== ACTION ITEM ==
Using the listing below, work out how many lines contain the word "offset", and respond with that number alone.

----

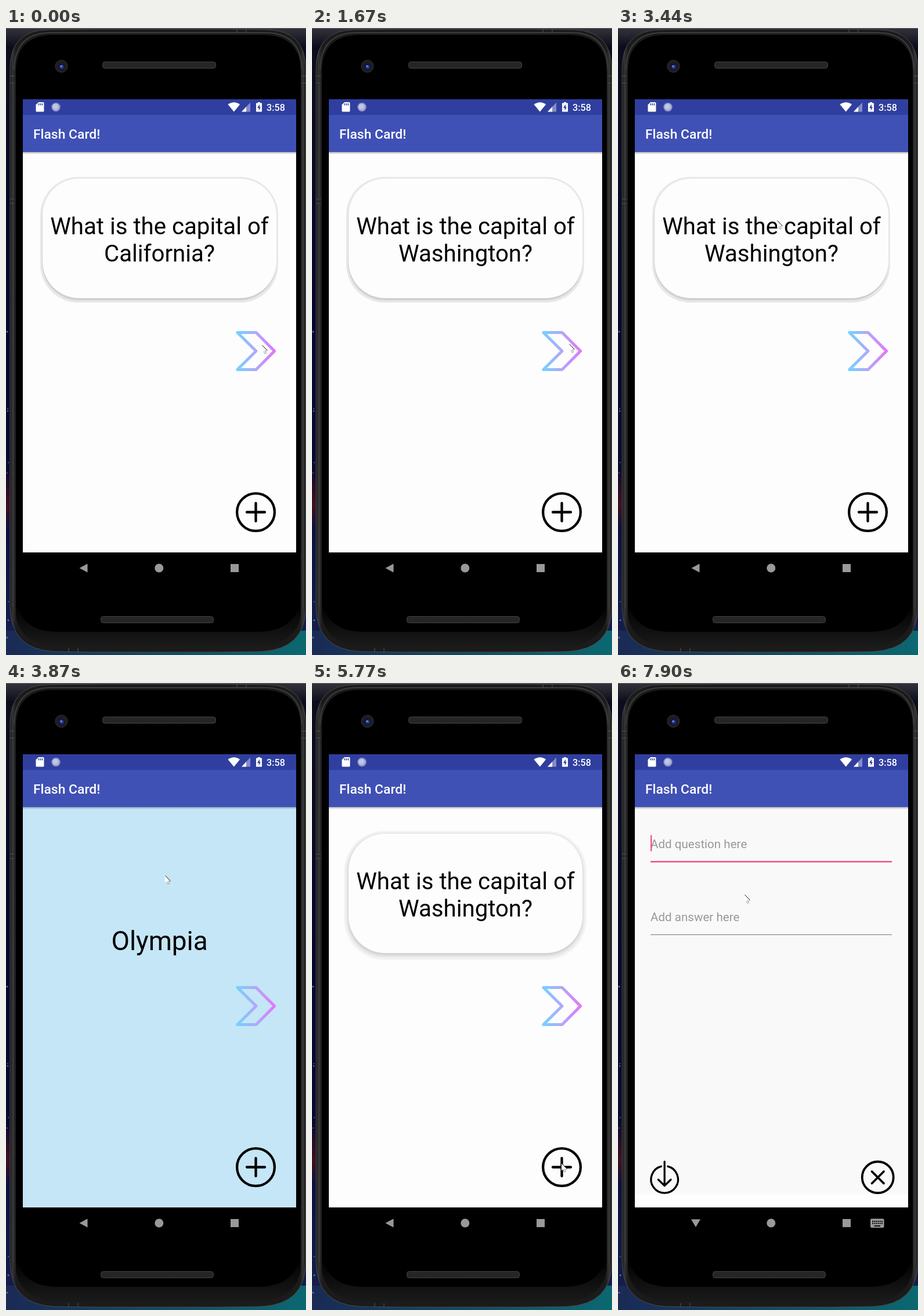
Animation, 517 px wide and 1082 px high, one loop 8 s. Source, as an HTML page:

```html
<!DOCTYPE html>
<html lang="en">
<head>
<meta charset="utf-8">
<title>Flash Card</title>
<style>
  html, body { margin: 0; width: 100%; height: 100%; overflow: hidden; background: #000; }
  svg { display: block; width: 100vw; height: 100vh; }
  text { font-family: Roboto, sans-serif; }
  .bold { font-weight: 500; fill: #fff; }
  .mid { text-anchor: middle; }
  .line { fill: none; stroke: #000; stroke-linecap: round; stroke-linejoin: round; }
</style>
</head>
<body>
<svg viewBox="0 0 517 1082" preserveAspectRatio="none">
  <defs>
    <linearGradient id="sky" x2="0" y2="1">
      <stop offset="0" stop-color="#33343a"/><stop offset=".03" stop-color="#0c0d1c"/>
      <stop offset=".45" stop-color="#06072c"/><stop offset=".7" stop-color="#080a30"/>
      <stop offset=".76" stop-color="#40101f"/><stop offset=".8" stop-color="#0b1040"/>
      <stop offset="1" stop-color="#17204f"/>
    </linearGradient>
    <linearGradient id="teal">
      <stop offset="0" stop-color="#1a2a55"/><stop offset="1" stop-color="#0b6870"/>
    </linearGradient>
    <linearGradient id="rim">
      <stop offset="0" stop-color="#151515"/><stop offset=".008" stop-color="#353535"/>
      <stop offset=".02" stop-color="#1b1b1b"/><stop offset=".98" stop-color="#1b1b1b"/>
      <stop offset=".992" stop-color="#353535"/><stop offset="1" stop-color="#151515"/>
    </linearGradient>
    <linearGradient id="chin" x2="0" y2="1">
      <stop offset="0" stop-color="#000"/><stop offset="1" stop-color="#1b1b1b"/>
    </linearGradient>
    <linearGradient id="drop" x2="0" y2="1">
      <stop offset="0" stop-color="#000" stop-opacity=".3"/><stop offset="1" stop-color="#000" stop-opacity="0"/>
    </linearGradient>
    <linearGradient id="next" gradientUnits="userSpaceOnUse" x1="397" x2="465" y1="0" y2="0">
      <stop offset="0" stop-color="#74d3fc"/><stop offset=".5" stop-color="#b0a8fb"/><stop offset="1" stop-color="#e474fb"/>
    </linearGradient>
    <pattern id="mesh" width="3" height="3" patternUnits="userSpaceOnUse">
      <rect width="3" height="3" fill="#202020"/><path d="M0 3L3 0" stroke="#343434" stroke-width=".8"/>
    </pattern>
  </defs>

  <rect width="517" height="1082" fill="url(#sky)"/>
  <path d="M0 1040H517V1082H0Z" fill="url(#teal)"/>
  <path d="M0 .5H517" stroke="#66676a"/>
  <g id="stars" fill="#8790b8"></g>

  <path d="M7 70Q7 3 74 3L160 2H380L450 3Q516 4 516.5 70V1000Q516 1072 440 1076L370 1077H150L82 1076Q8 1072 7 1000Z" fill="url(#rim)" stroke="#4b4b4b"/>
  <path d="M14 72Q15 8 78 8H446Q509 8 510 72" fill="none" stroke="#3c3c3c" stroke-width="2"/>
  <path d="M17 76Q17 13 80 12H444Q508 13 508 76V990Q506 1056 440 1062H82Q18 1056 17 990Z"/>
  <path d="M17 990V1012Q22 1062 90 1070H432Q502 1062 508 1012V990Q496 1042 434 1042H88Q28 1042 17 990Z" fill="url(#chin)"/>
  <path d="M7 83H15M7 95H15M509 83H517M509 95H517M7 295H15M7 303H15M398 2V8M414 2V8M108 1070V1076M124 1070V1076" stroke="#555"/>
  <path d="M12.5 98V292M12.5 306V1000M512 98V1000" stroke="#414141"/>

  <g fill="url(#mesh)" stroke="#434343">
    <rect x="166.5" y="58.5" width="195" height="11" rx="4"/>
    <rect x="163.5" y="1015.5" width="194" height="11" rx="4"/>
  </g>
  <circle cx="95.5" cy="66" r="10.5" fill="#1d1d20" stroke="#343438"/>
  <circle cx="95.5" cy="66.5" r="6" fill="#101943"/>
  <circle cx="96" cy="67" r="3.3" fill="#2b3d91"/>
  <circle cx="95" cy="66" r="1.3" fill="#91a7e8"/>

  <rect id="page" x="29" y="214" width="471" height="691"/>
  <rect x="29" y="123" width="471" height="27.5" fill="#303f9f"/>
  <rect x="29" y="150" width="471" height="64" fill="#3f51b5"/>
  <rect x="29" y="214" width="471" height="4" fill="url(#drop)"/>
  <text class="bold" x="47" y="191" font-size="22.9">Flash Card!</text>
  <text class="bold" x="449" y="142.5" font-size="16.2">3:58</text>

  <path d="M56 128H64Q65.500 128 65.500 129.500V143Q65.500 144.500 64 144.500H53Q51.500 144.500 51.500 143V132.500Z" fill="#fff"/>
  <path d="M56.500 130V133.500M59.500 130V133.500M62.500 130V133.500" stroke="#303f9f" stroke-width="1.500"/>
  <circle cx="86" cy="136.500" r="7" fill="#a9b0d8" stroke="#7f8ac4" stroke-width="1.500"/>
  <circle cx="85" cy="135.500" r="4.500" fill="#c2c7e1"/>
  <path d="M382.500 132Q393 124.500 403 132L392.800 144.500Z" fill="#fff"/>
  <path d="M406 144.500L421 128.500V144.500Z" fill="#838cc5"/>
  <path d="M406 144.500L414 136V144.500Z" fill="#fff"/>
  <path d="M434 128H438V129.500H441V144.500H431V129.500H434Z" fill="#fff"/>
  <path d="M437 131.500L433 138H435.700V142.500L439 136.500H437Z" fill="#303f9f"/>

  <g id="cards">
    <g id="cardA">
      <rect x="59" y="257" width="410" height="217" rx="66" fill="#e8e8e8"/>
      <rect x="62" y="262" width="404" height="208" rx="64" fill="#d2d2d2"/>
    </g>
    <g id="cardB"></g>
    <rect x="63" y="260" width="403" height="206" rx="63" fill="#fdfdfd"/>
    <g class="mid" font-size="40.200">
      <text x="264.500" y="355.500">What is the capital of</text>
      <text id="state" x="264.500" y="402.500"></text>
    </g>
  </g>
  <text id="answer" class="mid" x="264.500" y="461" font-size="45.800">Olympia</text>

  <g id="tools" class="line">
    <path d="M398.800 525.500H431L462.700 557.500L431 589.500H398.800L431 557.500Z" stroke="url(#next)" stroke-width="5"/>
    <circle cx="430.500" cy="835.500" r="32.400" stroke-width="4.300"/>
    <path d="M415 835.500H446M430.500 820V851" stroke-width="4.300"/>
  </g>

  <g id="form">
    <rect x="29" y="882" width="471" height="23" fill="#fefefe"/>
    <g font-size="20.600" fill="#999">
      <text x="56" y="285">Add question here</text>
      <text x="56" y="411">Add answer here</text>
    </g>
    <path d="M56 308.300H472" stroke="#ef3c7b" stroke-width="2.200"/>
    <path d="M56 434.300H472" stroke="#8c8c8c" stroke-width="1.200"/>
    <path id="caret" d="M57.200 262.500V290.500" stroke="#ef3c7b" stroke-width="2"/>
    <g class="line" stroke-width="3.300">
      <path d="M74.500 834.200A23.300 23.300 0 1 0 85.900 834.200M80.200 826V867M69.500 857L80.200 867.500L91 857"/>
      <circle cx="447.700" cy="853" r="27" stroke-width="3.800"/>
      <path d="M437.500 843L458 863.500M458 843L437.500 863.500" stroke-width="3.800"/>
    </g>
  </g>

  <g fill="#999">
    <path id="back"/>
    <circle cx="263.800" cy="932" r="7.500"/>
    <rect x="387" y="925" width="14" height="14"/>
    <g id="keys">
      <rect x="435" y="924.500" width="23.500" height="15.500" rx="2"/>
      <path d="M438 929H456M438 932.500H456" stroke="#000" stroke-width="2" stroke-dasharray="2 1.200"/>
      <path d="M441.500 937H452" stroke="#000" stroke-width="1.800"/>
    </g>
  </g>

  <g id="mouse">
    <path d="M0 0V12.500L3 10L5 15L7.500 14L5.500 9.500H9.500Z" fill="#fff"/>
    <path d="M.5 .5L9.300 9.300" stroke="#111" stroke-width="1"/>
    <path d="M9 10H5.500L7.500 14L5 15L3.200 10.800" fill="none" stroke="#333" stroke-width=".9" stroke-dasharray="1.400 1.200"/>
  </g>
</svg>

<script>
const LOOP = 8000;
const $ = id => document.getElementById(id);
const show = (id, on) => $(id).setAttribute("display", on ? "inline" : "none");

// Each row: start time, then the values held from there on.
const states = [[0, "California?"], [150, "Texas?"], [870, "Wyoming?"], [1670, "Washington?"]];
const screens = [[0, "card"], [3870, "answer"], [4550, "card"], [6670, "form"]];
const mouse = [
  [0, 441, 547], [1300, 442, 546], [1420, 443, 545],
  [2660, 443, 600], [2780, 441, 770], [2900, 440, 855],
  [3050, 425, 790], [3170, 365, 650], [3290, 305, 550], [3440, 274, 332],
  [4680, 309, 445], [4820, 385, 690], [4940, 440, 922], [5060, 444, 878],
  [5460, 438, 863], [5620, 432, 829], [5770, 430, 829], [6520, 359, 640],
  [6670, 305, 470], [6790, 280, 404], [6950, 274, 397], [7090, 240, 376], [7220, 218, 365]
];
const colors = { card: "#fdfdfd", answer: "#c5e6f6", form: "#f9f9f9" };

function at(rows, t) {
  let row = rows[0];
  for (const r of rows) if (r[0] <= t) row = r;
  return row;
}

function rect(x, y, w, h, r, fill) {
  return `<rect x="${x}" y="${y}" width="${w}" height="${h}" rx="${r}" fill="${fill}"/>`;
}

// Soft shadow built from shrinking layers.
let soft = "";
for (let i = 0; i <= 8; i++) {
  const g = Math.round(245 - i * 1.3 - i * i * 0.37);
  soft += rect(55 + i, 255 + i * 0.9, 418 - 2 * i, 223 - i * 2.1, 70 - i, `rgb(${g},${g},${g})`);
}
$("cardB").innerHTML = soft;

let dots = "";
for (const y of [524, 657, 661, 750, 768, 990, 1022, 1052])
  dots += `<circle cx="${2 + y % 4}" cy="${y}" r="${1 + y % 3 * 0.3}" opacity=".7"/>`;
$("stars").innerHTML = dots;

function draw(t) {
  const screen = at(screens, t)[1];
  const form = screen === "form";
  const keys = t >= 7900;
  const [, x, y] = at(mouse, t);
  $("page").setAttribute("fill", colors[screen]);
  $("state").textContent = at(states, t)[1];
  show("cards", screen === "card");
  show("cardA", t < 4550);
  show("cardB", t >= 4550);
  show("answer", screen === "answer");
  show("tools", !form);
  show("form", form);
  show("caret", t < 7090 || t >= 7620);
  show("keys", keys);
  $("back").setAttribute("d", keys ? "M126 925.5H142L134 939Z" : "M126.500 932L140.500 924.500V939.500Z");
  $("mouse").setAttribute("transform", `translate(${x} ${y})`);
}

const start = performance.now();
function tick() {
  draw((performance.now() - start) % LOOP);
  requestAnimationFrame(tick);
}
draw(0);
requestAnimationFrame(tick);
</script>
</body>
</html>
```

----

== THE COMPLETED TASK ==
11